Here’s a photo of me looking particularly fiendish in my Freddy Krueger getup
Now that we’re in the thick of the Halloween season, it’s time to dust off those old books that gave me nightmares back when vampires were scary and werewolves were blood-thirsty fiends. Let’s face it, the YA “horror” genre ain’t what it used to be. Sure, glittery vampires and lovelorn ghosts are amusing, but do they give us goosebumps? Eh, not so much. So this year, I’m revisiting some old titles that set those little hairs on the back of my neck on edge when I was a mere sprig of a girl. Here’s a sampling of some of my most favorite Halloweenie reads from the days of yore.
Trick or Treat by Richie Tankersley Cusick
Here’s an oldie but goodie. Back in seventh grade, I clearly remember reading this thing from cover to cover – in between classes, on the school bus, in detention, and under the sheets with a nightlight.
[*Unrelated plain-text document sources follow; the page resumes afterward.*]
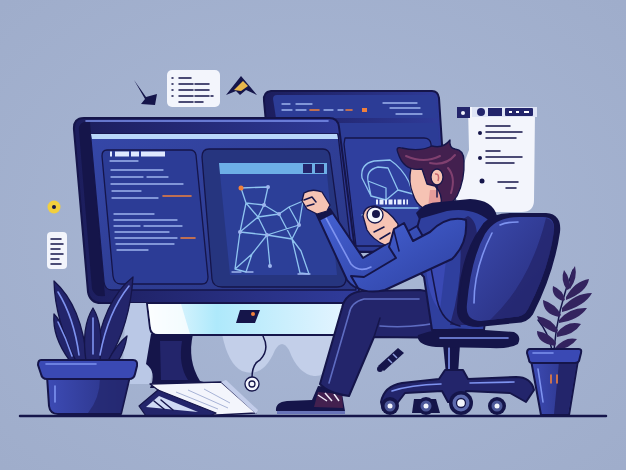
<!DOCTYPE html>
<html lang="en">
<head>
<meta charset="utf-8">
<title>Designer at the desk</title>
<style>
:root{--sky:#a3b2d0;--ink:#15154a;--navy:#23256b;--blue:#2f3f9e;--panel:#2c3c96;--royal:#3a49b4;--line:#9db4ee;--paper:#f3f5fc;--skin:#f6c3b4;--hair:#43204f;--orange:#f0803c}
html,body{margin:0;height:100%;overflow:hidden;background:var(--sky)}
svg{display:block;width:626px;height:470px}
.ink{fill:var(--ink)}.navy{fill:var(--navy)}.blue{fill:var(--blue)}.panel{fill:var(--panel)}.royal{fill:var(--royal)}.paper{fill:var(--paper)}.skin{fill:var(--skin)}.hair{fill:var(--hair)}.orange{fill:var(--orange)}.glow{fill:var(--line)}
.edge{stroke:var(--ink);stroke-width:2;stroke-linejoin:round;stroke-linecap:round}
.thin{stroke:var(--ink);stroke-width:1.3;stroke-linejoin:round;stroke-linecap:round}
.stroke{fill:none;stroke:var(--ink);stroke-width:1.5;stroke-linecap:round;stroke-linejoin:round}
.code{fill:none;stroke:var(--line);stroke-width:1.3;stroke-linecap:round}
.mesh{fill:none;stroke:#8fc4f0;stroke-width:1.3;stroke-linejoin:round;stroke-linecap:round}
.shine{fill:none;stroke:#7e93f0;stroke-width:1.6;stroke-linecap:round;stroke-linejoin:round}
.accent{fill:none;stroke:var(--orange);stroke-width:1.6;stroke-linecap:round}
</style>
</head>
<body>
<svg viewBox="0 0 626 470" role="img" aria-label="Man in an office chair, turned away, working at a huge computer screen">
<defs>
<radialGradient id="backdrop" cx=".5" cy=".5" r=".7"><stop offset="0" stop-color="#a9b8d6"/><stop offset="1" stop-color="#9fadcb"/></radialGradient>
<linearGradient id="screen" x1="0" y1="0" x2="1" y2="1"><stop offset="0" stop-color="#3547a8"/><stop offset="1" stop-color="#293583"/></linearGradient>
<linearGradient id="bezel" x1="0" y1="0" x2="1" y2="0"><stop offset="0" stop-color="#1c1d5c"/><stop offset="1" stop-color="#303c9c"/></linearGradient>
<linearGradient id="chin" x1="0" y1="0" x2="1" y2="0"><stop offset="0" stop-color="#f5fbff"/><stop offset=".35" stop-color="#aee9fb"/><stop offset="1" stop-color="#e4f4ff"/></linearGradient>
<linearGradient id="pot" x1="0" y1="0" x2="1" y2="0"><stop offset="0" stop-color="#3d4bb5"/><stop offset="1" stop-color="#28307f"/></linearGradient>
<linearGradient id="seat" x1="0" y1="0" x2="1" y2="1"><stop offset="0" stop-color="#3c4cb0"/><stop offset="1" stop-color="#262a78"/></linearGradient>
<linearGradient id="sleeve" x1="0" y1="0" x2="1" y2="1"><stop offset="0" stop-color="#4562d4"/><stop offset="1" stop-color="#2d3f9f"/></linearGradient>
<g id="caster"><circle r="9" class="ink"/><circle r="5.5" fill="#4c5798"/><circle r="2.5" class="paper"/></g>
</defs>
<rect width="626" height="470" fill="url(#backdrop)"/>

<g id="floating-notes">
<rect x="167" y="70" width="53" height="37" rx="5" class="paper"/>
<path d="M179 78h12M179 84h30M179 90h32M179 96h34M179 102h24" class="stroke" stroke-dasharray="14 2"/>
<path d="M172 78h1M172 84h1M172 90h1M172 96h1" class="stroke"/>
<path d="M134 80L146 97L157 94L155 105L141 104L145 99Z" class="ink"/>
<path d="M226 95L241 76L257 95L246 90L240 95L236 91Z" class="ink"/>
<path d="M234 90L243 81L248 86L241 91Z" fill="#e7b64c"/>
<circle cx="54" cy="207" r="6.5" fill="#f2cf3e"/><circle cx="54" cy="207" r="2" class="ink"/>
<rect x="47" y="232" width="20" height="37" rx="4" class="paper"/>
<path d="M51 239h10M51 244h12M51 249h9M51 254h12M51 259h8M51 264h10" class="stroke"/>
<path d="M468 107H530Q535 107 535 112L534 200Q534 212 522 212H470L452 195L469 150Z" class="paper"/>
<rect x="457" y="107" width="13" height="11" class="navy"/><circle cx="463" cy="113" r="2" class="paper"/>
<path d="M472 107H537V117H472Z" fill="#dfe5f6"/>
<circle cx="481" cy="112" r="4" class="navy"/>
<rect x="488" y="108" width="14" height="8" class="navy"/><rect x="505" y="108" width="28" height="8" rx="1" class="navy"/>
<path d="M509 112h3M516 112h3M524 112h5" stroke="#fff" stroke-width="2"/>
<path d="M486 126h24M486 132h36M486 138h30M486 151h14M486 157h36M486 163h28M498 182h20M506 188h10" class="stroke"/>
<circle cx="480" cy="133" r="2" class="ink"/><circle cx="480" cy="158" r="2" class="ink"/><circle cx="482" cy="181" r="2.5" class="ink"/>
</g>

<g id="rear-monitor">
<path d="M271 91H432Q438 91 439 98L449 252H278L264 101Q263 92 271 91Z" fill="url(#bezel)" class="edge"/>
<path d="M277 95H431Q435 95 436 100L438 118H276L273 99Q273 95 277 95Z" class="panel"/>
<path d="M282 104h8M282 110h10M296 104h16M296 110h10M324 110h9M338 110h5M383 103h34M390 108h30M396 114h26" class="code"/>
<path d="M310 110h9M346 110h6" class="accent"/>
<rect x="362" y="108" width="5" height="4" class="orange"/>
<path d="M334 123H438L446 250H346Z" class="panel"/>
<path d="M345 138H424Q430 138 431 144L437 246H356L344 144Z" class="blue thin"/>
<path d="M362 178Q360 164 374 161L390 160Q402 168 409 182L413 194L398 190L386 200L371 196ZM368 181Q366 170 378 167L388 168L398 190M371 196L368 181L386 188L386 200M362 215L376 208H418M366 222L380 234" class="mesh"/>
<path d="M376 202h32" fill="none" stroke="#e6edff" stroke-width="5" stroke-dasharray="2 1.5 4 1.5"/>
</g>

<g id="main-monitor">
<path d="M84 118H329Q338 118 339 127L359 281Q361 303 346 303H101Q90 303 88 292L74 130Q73 118 84 118Z" fill="url(#bezel)" class="edge"/>
<path d="M84 122H90L105 296Q95 298 92 289L79 131Q78 124 84 122Z" class="ink"/>
<path d="M94 134H338L356 290H112Q105 290 104 282L91 140Q90 134 94 134Z" fill="url(#screen)" class="thin"/>
<path d="M91 134H337L338 139H92Z" fill="#b9d7fa"/>
<path d="M86 121H328" class="shine"/>
<path d="M107 150H190Q195 150 196 155L208 277Q208 284 202 284H121Q114 284 113 276L102 156Q102 150 107 150Z" class="panel thin"/>
<path d="M209 149H323Q329 149 330 156L346 276Q347 287 337 287H222Q213 287 212 279L202 157Q202 149 209 149Z" fill="#26357f" class="thin"/>
<path d="M110 154H166" fill="none" stroke="#dfe9ff" stroke-width="5" stroke-dasharray="2 3 14 2 8 2 24 1"/>
<path d="M110 161h28M111 170h52M111 177h32M147 177h21M111 184h72M112 191h29M112 198h46M114 214h40M114 220h63M114 226h26M144 226h38M115 232h54M115 238h62M116 244h58M117 250h31" class="code"/>
<path d="M163 196h28M181 238h14" class="accent"/>
<path d="M219 163H327V174H220Z" fill="#6dafe6"/>
<path d="M303 164h9v9h-9zM315 164h9v9h-9z" class="navy"/>
<path d="M220 174H327L337 275H230Z" fill="#2c3f98"/>
<path d="M241 188L246 203L240 232L235 269L252 254L267 235L292 239L301 251L309 274M241 188L268 187L264 205L246 203M264 205L279 214L289 207L303 201L299 225L292 239L279 214L258 217L240 232L267 235L258 217L264 205M289 207L299 225L267 235M252 254L246 272L235 269M292 239L300 273L309 274M258 217L246 203M267 235L270 266" class="mesh"/>
<g class="glow"><circle cx="268" cy="187" r="2"/><circle cx="264" cy="205" r="2"/><circle cx="279" cy="214" r="2"/><circle cx="240" cy="232" r="2"/><circle cx="267" cy="235" r="2"/><circle cx="299" cy="225" r="2"/><circle cx="270" cy="266" r="2"/></g>
<circle cx="241" cy="188" r="2.5" class="orange"/>
<path d="M232 272h9M246 272h7M298 274h12" class="code"/>
</g>

<g id="monitor-stand">
<path d="M222 334H342Q332 378 314 376Q298 374 289 350Q282 338 275 350Q263 379 242 371Q228 364 222 334Z" fill="#c3cfe9"/>
<path d="M126 303H155L160 335L150 384H122Z" fill="#bac8e6"/>
<path d="M151 334H193Q187 360 200 381L226 388H150Q157 372 146 364Z" class="ink"/>
<path d="M160 341H182Q178 365 188 380H161Z" class="navy"/>
<path d="M147 303H346L342 335H158Q151 335 150 328Z" fill="url(#chin)" class="edge"/>
<path d="M148 304H181L190 334H158Q152 334 151 328Z" fill="#fff" opacity=".75"/>
<path d="M240 310H260L255 323H236Z" class="ink"/><circle cx="253" cy="314" r="2" class="orange"/>
<path d="M263 336Q270 350 260 360Q252 364 252 378" class="stroke"/>
<circle cx="252" cy="384" r="7" class="paper thin"/><circle cx="252" cy="384" r="3" fill="none" class="thin"/>
</g>

<g id="open-notebook">
<path d="M150 384L221 382L256 413L198 416L162 393Z" class="paper thin"/>
<path d="M221 382L226 380L258 410L256 414Z" fill="#c3cdea"/>
<path d="M139 406L158 390L216 413L210 416H146Z" class="navy thin"/>
<path d="M146 407L159 396L198 412Z" fill="#cfdaf4"/>
<path d="M154 401L164 409M161 400L173 410" class="stroke"/>
<path d="M176 392l42 17M188 390l40 18M204 389l26 14" fill="none" stroke="#a7b3d6"/>
</g>

<g id="left-plant">
<g class="navy thin">
<path d="M70 361Q52 337 54 314Q66 327 78 361Z"/>
<path d="M76 361Q55 320 54 281Q82 306 87 361Z"/>
<path d="M94 361Q103 300 133 277Q130 325 108 361Z"/>
<path d="M86 361Q81 327 93 308Q104 326 100 361Z"/>
<path d="M108 361Q116 345 127 336Q125 350 118 361Z"/>
</g>
<path d="M58 292Q74 318 79 355M129 286Q108 312 100 355M93 318V354M58 322Q66 338 72 356" class="shine"/>
<path d="M47 376H130L121 414H58Q50 414 49 406Z" fill="url(#pot)" class="edge"/>
<path d="M100 378H129L121 413H88Q100 398 100 378Z" class="navy" opacity=".7"/>
<path d="M41 360H133Q138 360 137 366L135 374Q134 379 129 379H47Q42 379 41 374L38 365Q38 360 41 360Z" class="royal edge"/>
<path d="M46 364H96M55 386V402" class="shine"/>
</g>

<g id="right-plant">
<path d="M554 350Q557 310 573 270M552 350Q548 332 538 320" class="stroke"/>
<g fill="#33235f">
<path d="M563 301Q551 297 553 286Q563 290 565 300ZM567 290Q560 280 564 270Q571 279 569 289ZM569 288Q570 272 575 266Q578 278 570 289ZM566 297Q575 281 589 279Q587 292 566 300ZM562 308Q575 293 592 293Q585 306 562 312ZM559 320Q570 307 587 308Q579 320 559 323ZM557 333Q567 320 581 324Q574 335 557 337ZM559 317Q543 314 543 300Q556 304 561 315ZM557 333Q540 328 537 316Q551 318 558 330ZM555 346Q537 343 537 331Q550 333 556 343ZM555 348Q565 336 577 339Q570 349 555 350Z"/>
</g>
<path d="M531 360H578L569 415H541Z" fill="url(#pot)" class="edge"/>
<path d="M559 362H577L568 414H554Z" class="navy"/>
<path d="M530 349H579Q582 349 581 353L579 361Q578 363 575 363H533Q529 363 529 360L527 353Q527 349 530 349Z" class="royal edge"/>
<path d="M538 369L543 402M533 353H553" class="shine"/><path d="M551 375v8M557 375v8" class="accent"/>
</g>

<g id="chair-base">
<path d="M443 344H460L458 374H446Z" class="ink"/><path d="M449 348V376" class="shine"/>
<path d="M381 402Q384 386 402 383L439 379L445 370H463L468 379L516 377Q531 377 534 390L526 402L510 393L466 391L462 402H448L442 391L405 393L392 410H383Z" class="navy edge"/>
<path d="M392 391Q410 385 441 384M470 383L514 382" class="shine"/>
<path d="M414 399H436L440 413H412Z" class="ink"/>
<use href="#caster" x="390" y="406"/><use href="#caster" x="426" y="406"/><use href="#caster" x="497" y="406"/>
<circle cx="461" cy="403" r="12" class="ink"/><circle cx="461" cy="403" r="8.5" fill="#5f6cb0"/><circle cx="461" cy="403" r="4.5" class="paper thin"/>
</g>

<g id="worker">
<g id="legs">
<path d="M318 386L341 388L345 411H276Q275 402 287 401L312 400Z" class="ink"/>
<path d="M277 411H345V414H277Z" fill="#6874b8"/>
<path d="M318 392L342 394L343 408L314 407Z" class="hair"/>
<path d="M318 395l9 6M325 393l7 8M334 394l5 7" fill="none" stroke="#ece8f6" stroke-width="1.5"/>
<path d="M420 290L362 291Q345 293 342 308L320 384Q328 393 349 396L374 337L470 338L478 300Z" class="navy edge"/>
<path d="M419 299L364 299Q351 302 349 314L329 383M380 326Q415 329 450 320" class="shine" opacity=".65"/>
<path d="M374 337L380 318" class="stroke"/>
</g>
<g id="head">
<path d="M411 168Q408 182 413 194Q416 204 423 208V218H455V190L446 166Z" class="skin thin"/>
<path d="M430 190L427 216H454V190Z" fill="#e59c9a"/>
<path d="M398 153Q395 146 402 148Q420 152 432 146Q443 149 450 140Q449 148 455 149Q464 150 464 161Q465 180 457 196Q450 207 441 206Q443 194 435 186L427 184L422 169Q404 172 398 153Z" class="hair thin"/>
<path d="M406 156Q424 164 440 156M430 163Q446 166 455 155M448 168Q456 177 451 193" fill="none" stroke="#80406f" stroke-width="2" stroke-linecap="round"/>
<ellipse cx="437" cy="177" rx="6" ry="8" class="skin thin"/>
<path d="M435 174Q440 173 438 181" fill="none" stroke="#c3646d" stroke-width="1.5"/>
<path d="M437 186V197" class="stroke"/>
</g>
<path id="torso" d="M421 214Q442 200 470 203Q492 204 497 220L484 330L432 330L424 277L408 260Z" class="blue edge"/>
<path id="collar" d="M416 213Q424 202 440 202L470 199Q493 200 497 216L493 224Q475 206 447 211L419 219Z" class="ink"/>
<path d="M468 216Q480 222 476 250L470 325H450Q466 270 458 222Z" class="navy"/>
<g id="reaching-arm">
<path d="M316 213L330 209L363 258L393 240L417 226L432 252L377 283Q359 296 347 280Z" fill="url(#sleeve)" class="edge"/>
<path d="M326 218L351 264Q359 273 371 267" class="shine"/>
<path d="M316 213L330 209L333 214L319 221Z" class="ink"/>
<path d="M304 193Q312 188 322 192L330 205L327 211L317 214L307 209L302 201Z" class="skin thin"/>
<path d="M304 200L312 197L316 202M307 206L314 204" class="stroke"/>
</g>
<path d="M425 258L448 244L440 310Q428 300 425 258Z" class="royal"/>
<path d="M428 252L437 300Q442 322 460 326" class="stroke"/>
<g id="near-hand">
<path d="M363 216Q364 206 375 206Q388 209 398 224L397 239L385 245Q373 240 367 230Z" class="skin thin"/>
<circle cx="375" cy="215" r="8" class="paper thin"/><circle cx="376" cy="214" r="4" class="ink"/>
<path d="M374 232L384 227M380 239L390 233" class="stroke"/>
</g>
<path id="near-arm" d="M430 232Q447 215 466 220Q468 244 452 259L385 290Q368 294 358 288L351 276L364 277L396 258L389 247L394 229L404 223L413 241Z" fill="url(#sleeve)" class="edge"/>
<path d="M394 231L399 251" class="stroke"/>
</g>

<g id="chair-back">
<path d="M418 335Q440 327 470 329L514 332Q522 336 518 344Q510 349 490 348L436 347Q416 345 418 335Z" class="ink"/>
<path d="M440 338H508" class="shine"/>
<path d="M484 224Q493 214 512 214H546Q561 215 559 232Q553 273 532 314Q527 322 516 322L478 326Q456 326 458 306Q461 262 476 236Z" class="ink edge"/>
<path d="M497 222Q505 217 520 217H543Q555 217 554 230Q549 269 528 309Q524 317 514 317L481 321Q465 321 467 304Q471 259 485 234Q490 226 497 222Z" fill="url(#seat)"/>
<path d="M554 232Q549 269 528 309Q524 317 514 317L490 320Q530 283 546 218Q555 220 554 232Z" class="navy" opacity=".75"/>
<path d="M492 233Q474 268 474 303M500 225Q506 222 518 222" class="shine"/>
</g>

<g id="dropped-stylus">
<path d="M378 366L398 348L404 353L384 371Z" class="ink"/><path d="M388 359l4 4M393 354l4 4" stroke="#8f9de0" stroke-width="1.5"/><circle cx="380" cy="369" r="3" class="ink"/>
</g>
<path id="floor" d="M20 416H606" stroke="#15154a" stroke-width="2.5" stroke-linecap="round"/>
</svg>
</body>
</html>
That was the year when I realized that I didn’t have to deal with reality. Thanks to this author, I hit the pause button on junior high life and immersed myself in an alternate world of spooks, haunted houses and dreamy ghost boys. Like all her other novels, Richie Tankersley Cusick uses her tried-and-true formula: Girl moves into a haunted house under tragic circumstances. Girl crushes on cute, mysterious boy. Girl discovers dark secrets about her new home. Girl and boy team up to conquer evil. Throw in a spooky backyard cemetery and a demonic stalker, and you’ve got yourself a fun little Gothic ghost tale for a dark and stormy night!
Beware by R.L. Stine
How could I leave out R.L. Stine – the great master of YA macabre? I remember that fateful day at the mall bookstore when I begged my dad to buy me this book. Considering my dad’s a total sucker, it didn’t take too much to get him to relent. Oh how I miss those days when I’d spend an afternoon at the mall with my dad eating corndogs and buying books. Come to think of it, whatever happened to mall book stores? Don’t mallrats read anymore? But I digress…this is a fun little compilation of R.L. Stine’s favorite short stories by an impressive assortment of literary greats – from Bram Stoker to Shel Silverstein to Ray Bradbury. My favorite, of course, is Ray Bradbury’s “The Black Ferris,” a spine-tingling story about an evil carnival that “came to town like an October wind, like a dark bat flying over a cold lake, bones rattling in the night, mourning, sighing, whispering up the tents in the dark rain…”
Scary Stories to Tell in the Dark by Alvin Schwartz
Remember that kid at the slumber party who insisted on telling scary stories and playing Bloody Mary? I was that girl. Yep, I was to blame for that ubiquitous sissy who cried for her mommy in the middle of the night. I was responsible for the “Mad Molly” nightmares that kept all the girls shivering in their bunks at summer camp. All of those morbid stories were spawned by Scary Stories to Tell in the Dark. Even to this day, I will not show up at a campsite without this trusty collection of dark and spooky tales. Some are silly and downright hokey, but a few stories still chill me to the bone. The story about “Harold,” a demonic scarecrow with a thirst for human blood, always gives me the creeps! But what scares me the most about this book are the morbid illustrations. It’s hard to believe those images of bloody hands and impaled scarecrows would cut it in the children’s section. But hey, I’m not going to complain! I turned out perfectly normal…right?
The Vampire Diaries by L.J. Smith
Forget the WB show and its complicated plotlines. Seriously guys, after the third season I was so done with the tangled web of ancient legacies, vampire/werewolf hybrids and traitorous vampire hunters. Miss one episode and you’re totally lost. If it wasn’t for the eye candy, I doubt I would have made it past the second season. But don’t fret, you can still get all the enjoyment out of the Vampire Diaries without the whiney younger brother and convoluted subplots by reading L.J. Smith’s trilogy. If you’re looking for an action-packed vampire love triangle with intricate plot threads, you should pick up something more contemporary. But if you’re in the mood for a good old-fashioned vampire love story with lots of teeny angst, give this series a shot.